Up to and including the line containing "background:var(--paper); line-height:12px; padding:0", retype each line of the listing below exactly, beginning with the first.
[Records shown Boundary: Start]
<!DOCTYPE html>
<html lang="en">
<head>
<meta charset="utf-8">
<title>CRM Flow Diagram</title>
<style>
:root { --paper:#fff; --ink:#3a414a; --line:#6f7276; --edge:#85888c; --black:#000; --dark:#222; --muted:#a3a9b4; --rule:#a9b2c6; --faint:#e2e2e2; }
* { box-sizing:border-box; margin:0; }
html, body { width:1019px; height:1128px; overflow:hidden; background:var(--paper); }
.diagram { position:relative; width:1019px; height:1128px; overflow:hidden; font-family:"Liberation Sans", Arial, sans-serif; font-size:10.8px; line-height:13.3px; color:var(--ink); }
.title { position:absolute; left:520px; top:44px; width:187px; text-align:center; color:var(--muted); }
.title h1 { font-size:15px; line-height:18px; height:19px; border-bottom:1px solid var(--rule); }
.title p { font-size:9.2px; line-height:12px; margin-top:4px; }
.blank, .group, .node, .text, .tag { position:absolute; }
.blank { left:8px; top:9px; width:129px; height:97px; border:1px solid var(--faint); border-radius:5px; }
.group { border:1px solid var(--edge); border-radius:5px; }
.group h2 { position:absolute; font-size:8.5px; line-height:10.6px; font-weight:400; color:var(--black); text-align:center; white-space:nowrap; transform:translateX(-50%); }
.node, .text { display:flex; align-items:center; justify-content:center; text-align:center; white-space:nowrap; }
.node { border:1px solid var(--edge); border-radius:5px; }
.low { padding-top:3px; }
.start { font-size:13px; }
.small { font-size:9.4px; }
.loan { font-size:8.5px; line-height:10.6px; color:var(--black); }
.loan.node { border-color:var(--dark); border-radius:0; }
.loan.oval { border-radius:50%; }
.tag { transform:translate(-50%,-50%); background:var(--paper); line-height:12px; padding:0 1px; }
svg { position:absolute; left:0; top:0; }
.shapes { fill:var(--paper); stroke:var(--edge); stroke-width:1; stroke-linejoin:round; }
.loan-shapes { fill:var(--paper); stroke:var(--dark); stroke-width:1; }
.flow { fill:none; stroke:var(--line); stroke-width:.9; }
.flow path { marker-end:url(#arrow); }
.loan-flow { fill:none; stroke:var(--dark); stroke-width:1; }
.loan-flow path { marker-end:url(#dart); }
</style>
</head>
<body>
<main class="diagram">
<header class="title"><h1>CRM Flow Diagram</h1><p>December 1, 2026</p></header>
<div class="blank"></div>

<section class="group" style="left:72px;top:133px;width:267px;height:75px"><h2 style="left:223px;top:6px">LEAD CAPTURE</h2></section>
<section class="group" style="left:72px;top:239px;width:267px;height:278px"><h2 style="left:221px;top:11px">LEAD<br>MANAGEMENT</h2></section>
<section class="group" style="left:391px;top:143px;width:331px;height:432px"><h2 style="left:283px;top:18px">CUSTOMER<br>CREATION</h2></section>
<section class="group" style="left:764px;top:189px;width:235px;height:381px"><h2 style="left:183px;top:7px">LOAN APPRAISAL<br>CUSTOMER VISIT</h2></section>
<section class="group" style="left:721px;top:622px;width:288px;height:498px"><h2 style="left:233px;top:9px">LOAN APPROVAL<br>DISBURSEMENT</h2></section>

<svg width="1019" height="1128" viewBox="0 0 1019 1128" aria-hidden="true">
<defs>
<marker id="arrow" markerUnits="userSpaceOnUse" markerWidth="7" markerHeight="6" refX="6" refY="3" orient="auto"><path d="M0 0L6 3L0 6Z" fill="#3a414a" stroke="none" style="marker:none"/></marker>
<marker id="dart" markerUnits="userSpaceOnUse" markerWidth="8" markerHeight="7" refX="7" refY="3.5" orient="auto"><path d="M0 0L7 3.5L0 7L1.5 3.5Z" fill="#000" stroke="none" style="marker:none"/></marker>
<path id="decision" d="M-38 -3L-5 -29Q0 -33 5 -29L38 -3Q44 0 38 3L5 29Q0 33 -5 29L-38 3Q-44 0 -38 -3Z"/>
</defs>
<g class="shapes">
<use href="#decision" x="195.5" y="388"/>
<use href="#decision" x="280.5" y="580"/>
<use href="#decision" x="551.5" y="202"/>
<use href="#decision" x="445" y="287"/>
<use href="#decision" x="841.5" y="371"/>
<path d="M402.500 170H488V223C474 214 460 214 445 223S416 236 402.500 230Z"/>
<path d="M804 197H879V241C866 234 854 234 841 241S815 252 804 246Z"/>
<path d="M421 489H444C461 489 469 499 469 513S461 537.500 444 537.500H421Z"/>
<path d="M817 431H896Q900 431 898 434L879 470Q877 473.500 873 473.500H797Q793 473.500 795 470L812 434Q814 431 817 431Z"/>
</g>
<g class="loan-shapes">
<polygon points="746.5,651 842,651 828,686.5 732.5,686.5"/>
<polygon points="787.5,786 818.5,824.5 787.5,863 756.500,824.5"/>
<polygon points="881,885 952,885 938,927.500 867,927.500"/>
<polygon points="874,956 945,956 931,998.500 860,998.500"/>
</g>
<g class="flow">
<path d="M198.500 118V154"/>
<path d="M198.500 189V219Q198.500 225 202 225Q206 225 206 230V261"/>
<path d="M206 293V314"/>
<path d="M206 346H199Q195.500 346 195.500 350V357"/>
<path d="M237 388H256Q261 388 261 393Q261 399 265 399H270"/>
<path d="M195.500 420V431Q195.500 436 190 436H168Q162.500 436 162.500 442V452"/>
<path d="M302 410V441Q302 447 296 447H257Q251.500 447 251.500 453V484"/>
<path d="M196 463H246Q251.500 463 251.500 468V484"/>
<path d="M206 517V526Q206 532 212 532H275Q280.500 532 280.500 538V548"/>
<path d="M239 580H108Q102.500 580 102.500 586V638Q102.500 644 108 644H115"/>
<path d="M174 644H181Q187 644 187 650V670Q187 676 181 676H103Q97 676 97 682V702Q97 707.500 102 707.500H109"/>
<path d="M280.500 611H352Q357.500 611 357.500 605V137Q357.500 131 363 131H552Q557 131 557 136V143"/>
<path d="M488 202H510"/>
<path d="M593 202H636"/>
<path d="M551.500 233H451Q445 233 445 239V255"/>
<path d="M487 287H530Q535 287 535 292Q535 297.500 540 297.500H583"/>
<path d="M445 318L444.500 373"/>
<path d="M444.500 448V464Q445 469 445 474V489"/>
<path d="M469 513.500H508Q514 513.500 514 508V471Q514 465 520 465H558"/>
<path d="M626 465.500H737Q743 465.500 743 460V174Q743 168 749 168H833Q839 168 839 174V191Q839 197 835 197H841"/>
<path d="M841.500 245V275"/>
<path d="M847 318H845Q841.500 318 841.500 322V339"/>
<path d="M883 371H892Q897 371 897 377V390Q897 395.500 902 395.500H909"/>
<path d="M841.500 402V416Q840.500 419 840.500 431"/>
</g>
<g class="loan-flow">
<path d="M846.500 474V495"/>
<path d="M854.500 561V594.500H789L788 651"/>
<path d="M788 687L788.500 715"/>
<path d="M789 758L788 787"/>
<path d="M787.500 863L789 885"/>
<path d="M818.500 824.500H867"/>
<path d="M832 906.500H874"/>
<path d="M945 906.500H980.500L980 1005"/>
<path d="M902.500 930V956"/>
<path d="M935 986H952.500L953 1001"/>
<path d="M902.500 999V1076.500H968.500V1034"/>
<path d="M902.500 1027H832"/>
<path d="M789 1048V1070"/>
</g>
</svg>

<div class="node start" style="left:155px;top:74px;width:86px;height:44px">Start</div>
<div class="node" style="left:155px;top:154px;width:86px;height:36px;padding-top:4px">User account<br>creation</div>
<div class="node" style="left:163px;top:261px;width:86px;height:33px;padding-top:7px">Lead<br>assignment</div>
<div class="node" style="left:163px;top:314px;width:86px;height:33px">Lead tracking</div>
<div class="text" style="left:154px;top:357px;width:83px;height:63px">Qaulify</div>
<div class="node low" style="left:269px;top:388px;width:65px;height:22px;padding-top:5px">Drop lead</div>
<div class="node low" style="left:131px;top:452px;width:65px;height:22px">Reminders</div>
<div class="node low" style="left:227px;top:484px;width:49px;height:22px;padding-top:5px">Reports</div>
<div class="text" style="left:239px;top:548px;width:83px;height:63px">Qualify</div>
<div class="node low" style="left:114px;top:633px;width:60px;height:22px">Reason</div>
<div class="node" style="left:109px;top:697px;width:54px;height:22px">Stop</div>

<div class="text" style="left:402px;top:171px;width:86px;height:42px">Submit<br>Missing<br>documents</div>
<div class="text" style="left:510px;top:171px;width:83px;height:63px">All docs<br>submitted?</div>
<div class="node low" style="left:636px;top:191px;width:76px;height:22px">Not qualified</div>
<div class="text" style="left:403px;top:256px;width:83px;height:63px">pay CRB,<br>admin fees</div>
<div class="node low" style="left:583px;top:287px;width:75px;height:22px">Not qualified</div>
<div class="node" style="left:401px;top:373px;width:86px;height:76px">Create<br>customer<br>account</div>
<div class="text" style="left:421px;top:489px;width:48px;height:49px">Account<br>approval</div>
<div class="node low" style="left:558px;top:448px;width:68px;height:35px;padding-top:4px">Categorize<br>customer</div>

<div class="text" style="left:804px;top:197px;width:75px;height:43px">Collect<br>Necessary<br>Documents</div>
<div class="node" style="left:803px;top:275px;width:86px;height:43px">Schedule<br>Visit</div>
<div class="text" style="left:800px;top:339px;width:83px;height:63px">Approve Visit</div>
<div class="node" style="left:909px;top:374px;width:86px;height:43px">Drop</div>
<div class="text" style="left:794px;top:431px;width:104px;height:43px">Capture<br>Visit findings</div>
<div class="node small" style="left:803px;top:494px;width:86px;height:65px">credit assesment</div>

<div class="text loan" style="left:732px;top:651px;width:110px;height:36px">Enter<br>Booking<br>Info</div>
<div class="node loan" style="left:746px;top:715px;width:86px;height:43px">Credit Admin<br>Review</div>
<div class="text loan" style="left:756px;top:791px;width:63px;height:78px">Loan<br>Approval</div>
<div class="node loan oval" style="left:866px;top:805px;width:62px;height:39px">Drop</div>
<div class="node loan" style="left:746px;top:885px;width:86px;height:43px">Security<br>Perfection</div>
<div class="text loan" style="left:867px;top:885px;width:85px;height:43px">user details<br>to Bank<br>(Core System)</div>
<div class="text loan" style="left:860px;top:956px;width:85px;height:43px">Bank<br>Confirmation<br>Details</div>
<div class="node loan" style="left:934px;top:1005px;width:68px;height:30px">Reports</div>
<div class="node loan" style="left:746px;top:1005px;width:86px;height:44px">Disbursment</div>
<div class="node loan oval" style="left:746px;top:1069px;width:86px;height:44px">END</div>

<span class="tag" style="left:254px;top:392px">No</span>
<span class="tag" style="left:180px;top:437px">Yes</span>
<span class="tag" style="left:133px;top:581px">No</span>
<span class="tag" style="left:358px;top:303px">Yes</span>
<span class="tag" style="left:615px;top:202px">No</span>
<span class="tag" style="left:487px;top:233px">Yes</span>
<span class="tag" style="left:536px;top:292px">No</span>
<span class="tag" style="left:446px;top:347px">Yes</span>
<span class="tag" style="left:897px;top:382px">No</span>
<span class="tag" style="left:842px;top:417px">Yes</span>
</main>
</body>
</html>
[Records shown Boundary: End]
Exercise output:
<!DOCTYPE html>
<html lang="en">
<head>
<meta charset="utf-8">
<title>CRM Flow Diagram</title>
<style>
:root { --paper:#fff; --ink:#3a414a; --line:#6f7276; --edge:#85888c; --black:#000; --dark:#222; --muted:#a3a9b4; --rule:#a9b2c6; --faint:#e2e2e2; }
* { box-sizing:border-box; margin:0; }
html, body { width:1019px; height:1128px; overflow:hidden; background:var(--paper); }
.diagram { position:relative; width:1019px; height:1128px; overflow:hidden; font-family:"Liberation Sans", Arial, sans-serif; font-size:10.8px; line-height:13.3px; color:var(--ink); }
.title { position:absolute; left:520px; top:44px; width:187px; text-align:center; color:var(--muted); }
.title h1 { font-size:15px; line-height:18px; height:19px; border-bottom:1px solid var(--rule); }
.title p { font-size:9.2px; line-height:12px; margin-top:4px; }
.blank, .group, .node, .text, .tag { position:absolute; }
.blank { left:8px; top:9px; width:129px; height:97px; border:1px solid var(--faint); border-radius:5px; }
.group { border:1px solid var(--edge); border-radius:5px; }
.group h2 { position:absolute; font-size:8.5px; line-height:10.6px; font-weight:400; color:var(--black); text-align:center; white-space:nowrap; transform:translateX(-50%); }
.node, .text { display:flex; align-items:center; justify-content:center; text-align:center; white-space:nowrap; }
.node { border:1px solid var(--edge); border-radius:5px; }
.low { padding-top:3px; }
.start { font-size:13px; }
.small { font-size:9.4px; }
.loan { font-size:8.5px; line-height:10.6px; color:var(--black); }
.loan.node { border-color:var(--dark); border-radius:0; }
.loan.oval { border-radius:50%; }
.tag { transform:translate(-50%,-50%); background:var(--paper); line-height:12px; padding:0 1px; }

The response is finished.